TASK ITEM: Retype only what runs from the beginning of the data through the line with "fill: var(--head, var(--teal));"; please omit the pictures and keep every line exact.
Top of EXCERPTED RECORDS
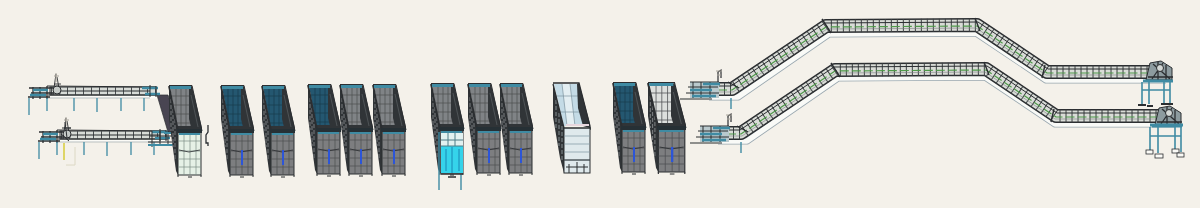
<!DOCTYPE html>
<html lang="en">
<head>
<meta charset="utf-8">
<title>Bunker and conveyor line</title>
<style>
:root {
  --paper: #f4f1ea;
  --ink: #2b2e31;
  --steel: #7d7e80;
  --panel: #d9dcd7;
  --teal: #3f8ba3;
  --blue: #2c55d8;
  --green: #4f9a4a;
  --cyan: #35d3ea;
}
html, body { margin: 0; background: var(--paper); overflow: hidden; }
svg { display: block; width: 1200px; height: 208px; }
.line { fill: none; stroke: var(--ink); }
.leg { fill: none; stroke: var(--teal); }
.bin-inside { fill: var(--inside, #808386); }
.bin-wall { fill: #303437; }
.bin-front { fill: var(--front, var(--steel)); stroke: var(--ink); }
.bin-grid { fill: none; stroke: var(--grid, #4b4e50); stroke-width: .7; }
.inside-grid { fill: none; stroke: var(--inside-line, #4b4e50); stroke-width: .7; }
.bin-mark { fill: var(--mark, var(--blue)); }
.bin-head { fill: var(--head, var(--teal)); }
.blue-inside { --inside: #245770; --inside-line: #173a4c; }
.white-front { --front: #e6f1e6; --grid: #7d8f86; --mark: none; }
.white-inside { --inside: #dcdfdd; }
.glass { --inside: #c4dbe6; --front: #dfe9ec; --grid: #7c929e; --inside-line: #7c929e; }
</style>
</head>
<body>
<svg viewBox="0 0 1200 208" role="img" aria-label="Row of storage bunkers fed by conveyors">
  <defs>
    <g id="bin">
      <polygon class="bin-wall" points="0,2 9,46 9,90 7,86 0,34"/>
      <path d="M2 14V46M4 24V62M6 34V76" fill="none" stroke="#8b8e90" stroke-width=".8" stroke-dasharray="4 2"/>
      <polygon class="bin-inside" points="1,2 22,2 31,46 9,46"/>
      <path class="inside-grid" d="M2 11H24M4 20H26M6 29H28M8 38H30M7 3V34M12 3V46M17 3V46"/>
      <polygon class="bin-wall" points="20,2 23,1 33,43 33,47 23,46 20,34"/>
      <polygon class="bin-wall" points="8,41 25,41 25,47 9,47"/>
      <path d="M22 10L29 42" fill="none" stroke="#5b6063" stroke-width=".7"/>
      <path class="line" d="M0 1L9 46" stroke-width="1.8"/>
      <rect class="bin-head" x="1" y="1" width="21" height="3"/>
      <path class="line" d="M0 .5H23L33 46"/>
      <rect class="bin-front" x="9" y="47" width="23" height="43"/>
      <path class="bin-grid" d="M9 56H32M9 66H32M9 74H32M9 82H32M15 47V90M21 47V90M27 47V90"/>
      <path class="line" d="M10 65L20 67L31 65" stroke-width=".8"/>
      <rect class="bin-mark" x="20" y="65" width="2" height="15"/>
      <rect x="8" y="44" width="25" height="4" fill="#263035"/>
      <rect class="bin-head" x="10" y="48" width="21" height="2"/>
      <path class="line" d="M9 90V92M32 90V92M19 92H23"/>
    </g>

    <g id="long-conveyor" fill="none" stroke-linejoin="round">
      <path d="M709 97H738L829 34L976 33L1046 80H1166" stroke="#9aa8b0" stroke-width="7"/>
      <path d="M709 97H738L829 34L976 33L1046 80H1166" stroke="#f9faf7" stroke-width="5.4"/>
      <path d="M706 89H732L826 26L977 25L1047 72H1165" stroke="var(--ink)" stroke-width="14"/>
      <path d="M706 89H732L826 26L977 25L1047 72H1165" stroke="var(--panel)" stroke-width="11"/>
      <path d="M706 89H732L826 26L977 25L1047 72H1165" stroke="#3c4042" stroke-width="13" stroke-dasharray="1 5"/>
      <path d="M706 86H731L825 23L978 22L1048 69H1165" class="line" stroke-width="1"/>
      <path d="M706 90H732L826 27L977 26L1047 73H1165" stroke="var(--green)" stroke-width="1.2" stroke-dasharray="9 3"/>
      <path d="M706 92H733L827 29L976 28L1046 75H1165" stroke="#7b8082" stroke-width=".6"/>
      <path d="M728 82L739 88M822 19L831 33M975 18L980 31M1045 65L1042 78" class="line" stroke-width="1.4"/>
    </g>

    <g id="tail-station">
      <rect x="690" y="82" width="29" height="16" fill="#b9c9cd"/>
      <path d="M690 82H719M688 87H718M686 93H719M693 82V98M701 82V98M710 82V98" class="line"/>
      <path d="M703 84H720M690 90H712M692 96H716" class="leg" stroke-width="2.4"/>
      <path d="M680 99H712M718 82V72L721 70V78" class="line" stroke-width="1.2"/>
      <path d="M731 98V109" class="leg" stroke-width="1.4"/>
      <path d="M716 71H722M717 75H721" stroke="#a7a39a"/>
    </g>

    <g id="drive-head">
      <polygon points="1150,63 1161,61 1172,68 1172,80 1146,80" fill="#8d9b9f" stroke="var(--ink)"/>
      <path d="M1148 77H1173M1153 64L1170 79M1152 79L1163 63M1158 62V80M1166 65V80" class="line" stroke-width="1.3"/>
      <circle cx="1160" cy="68" r="3.5" fill="#d4d8d6" stroke="var(--ink)"/>
      <path d="M1143 81H1173" stroke="var(--teal)" stroke-width="3"/>
    </g>

    <g id="feeder">
      <path d="M30 97H157" stroke="#fbfbf7" stroke-width="3"/>
      <rect x="50" y="87" width="106" height="8" fill="#d7dbd7" stroke="var(--ink)"/>
      <path d="M51 91H156" fill="none" stroke="#4a4e50" stroke-width="8" stroke-dasharray="1 7"/>
      <path d="M47 86L156 87M48 95H158M60 91H150" class="line" stroke-width="1.1"/>
      <path d="M48 98H150" stroke="#a5adae" stroke-width=".8"/>
      <path d="M29 88H57M31 93H54M28 97H50M33 87V99M40 87V99M47 86V99" class="line" stroke-width="1.3"/>
      <path d="M33 90H48M30 95H46" class="leg" stroke-width="2.4"/>
      <path d="M53 95L56 74M60 94L57 77M54 84H61" class="line" stroke-width=".9"/>
      <circle cx="57" cy="90" r="4" fill="#c6cbc8" stroke="var(--ink)"/>
      <path d="M54 76H59M56 73V82" stroke="#a7a39a"/>
      <path d="M29 98V115M47 98V111M74 98V111M97 98V112M121 98V111M144 98V111" class="leg" stroke-width="1.3"/>
      <path d="M142 88H158M145 94H160" class="leg" stroke-width="2.4"/>
      <path d="M150 85V97M156 86V97" class="line"/>
    </g>
  </defs>

  <rect width="1200" height="208" fill="var(--paper)"/>

  <g id="feeders">
    <polygon points="157,95 168,95 179,132 168,132" fill="#494552" stroke="var(--ink)" stroke-width=".7"/>
    <use href="#feeder"/>
    <use href="#feeder" x="10" y="44"/>
    <path d="M150 136H177M148 142H174M152 131V147M160 131V146M168 131V146" class="line"/>
    <path d="M148 145H178M164 133H178" class="leg" stroke-width="2.2"/>
    <path d="M64 143V160" stroke="#d9cf45" stroke-width="1.6"/>
    <path d="M66 165H75V147" fill="none" stroke="#dcd8c4"/>
    <path d="M65 122L67 138M62 128H71M61 134L69 141" class="line"/>
  </g>

  <g id="bunkers">
    <use href="#bin" x="169" y="85" class="white-front"/>
    <path d="M208 125V132L206 135V143H208V146" class="line" stroke-width="1.3"/>
    <use href="#bin" x="221" y="85" class="blue-inside"/>
    <use href="#bin" x="262" y="85" class="blue-inside"/>
    <use href="#bin" x="308" y="84" class="blue-inside"/>
    <use href="#bin" x="340" y="84"/>
    <use href="#bin" x="373" y="84"/>

    <g id="cyan-bunker">
      <use href="#bin" x="431" y="83"/>
      <rect x="441" y="133" width="22" height="13" fill="#e2f1f0"/>
      <rect x="441" y="146" width="22" height="27" fill="var(--cyan)"/>
      <path d="M448 133V146M455 133V146M441 140H463M441 146H463" stroke="#4f7d86" fill="none"/>
      <path d="M446 149V171M452 147V173M459 149V171" stroke="#1a86b4" fill="none"/>
      <path d="M439 132V190M461 174V190" class="leg" stroke-width="1.4"/>
      <path d="M441 174H463M448 177H456" class="line" stroke-width="1.3"/>
    </g>

    <use href="#bin" x="468" y="83"/>
    <use href="#bin" x="500" y="83"/>

    <g id="glass-bunker" class="glass">
      <polygon class="bin-wall" points="553,84 564,128 564,173 560,158 553,117"/>
      <path d="M556 100V130M559 113V146M562 126V162" stroke="#9aa5a8" stroke-dasharray="4 2" stroke-width=".8"/>
      <polygon class="bin-inside" points="554,84 579,84 590,126 564,126"/>
      <polygon points="562,84 570,84 575,126 567,126" fill="#e3eef2"/>
      <path class="inside-grid" d="M562 84L567 126M570 84L575 126M556 96H582M560 112H586"/>
      <polygon class="bin-wall" points="577,84 579,83 590,124 590,128 583,126 578,108"/>
      <path class="line" d="M553 83H579L590 126V130M553 84L564 128" stroke-width="1.3"/>
      <rect class="bin-front" x="564" y="128" width="26" height="45"/>
      <path class="bin-grid" d="M564 136H590M564 144H590M564 152H590M564 160H590"/>
      <path class="line" d="M563 128H591M564 160H590M569 173V164M577 173V162M584 173V164M566 167H588"/>
      <rect x="566" y="124" width="23" height="2" fill="#e7d7de"/>
    </g>

    <use href="#bin" x="613" y="82" class="blue-inside"/>
    <use href="#bin" transform="translate(648 82) scale(1.15 1)" class="white-inside"/>
  </g>

  <g id="incline-conveyors">
    <use href="#long-conveyor"/>
    <use href="#tail-station"/>
    <path d="M1142 82V104M1149 82V104M1164 82V103M1170 82V103M1142 90H1170" class="leg" stroke-width="1.6"/>
    <path d="M1138 105H1146M1147 106H1153M1161 104H1173" class="line" stroke-width="2"/>
    <use href="#drive-head"/>
    <use href="#long-conveyor" x="9" y="44"/>
    <use href="#tail-station" x="10" y="44"/>
    <path d="M1150 127V150M1158 127V153M1175 127V150M1181 127V152M1150 136H1181" class="leg" stroke-width="1.6"/>
    <use href="#drive-head" x="9" y="45"/>
    <path d="M1150 125H1183" stroke="var(--teal)" stroke-width="3"/>
    <g fill="#fafaf6" stroke="var(--ink)" stroke-width=".8">
      <rect x="1146" y="150" width="7" height="4"/>
      <rect x="1155" y="154" width="8" height="4"/>
      <rect x="1172" y="149" width="7" height="4"/>
      <rect x="1177" y="153" width="7" height="4"/>
    </g>
  </g>
</svg>
</body>
</html>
Bottom of EXCERPTED RECORDS
RESULT:
<!DOCTYPE html>
<html lang="en">
<head>
<meta charset="utf-8">
<title>Bunker and conveyor line</title>
<style>
:root {
  --paper: #f4f1ea;
  --ink: #2b2e31;
  --steel: #7d7e80;
  --panel: #d9dcd7;
  --teal: #3f8ba3;
  --blue: #2c55d8;
  --green: #4f9a4a;
  --cyan: #35d3ea;
}
html, body { margin: 0; background: var(--paper); overflow: hidden; }
svg { display: block; width: 1200px; height: 208px; }
.line { fill: none; stroke: var(--ink); }
.leg { fill: none; stroke: var(--teal); }
.bin-inside { fill: var(--inside, #808386); }
.bin-wall { fill: #303437; }
.bin-front { fill: var(--front, var(--steel)); stroke: var(--ink); }
.bin-grid { fill: none; stroke: var(--grid, #4b4e50); stroke-width: .7; }
.inside-grid { fill: none; stroke: var(--inside-line, #4b4e50); stroke-width: .7; }
.bin-mark { fill: var(--mark, var(--blue)); }
.bin-head { fill: var(--head, var(--teal)); }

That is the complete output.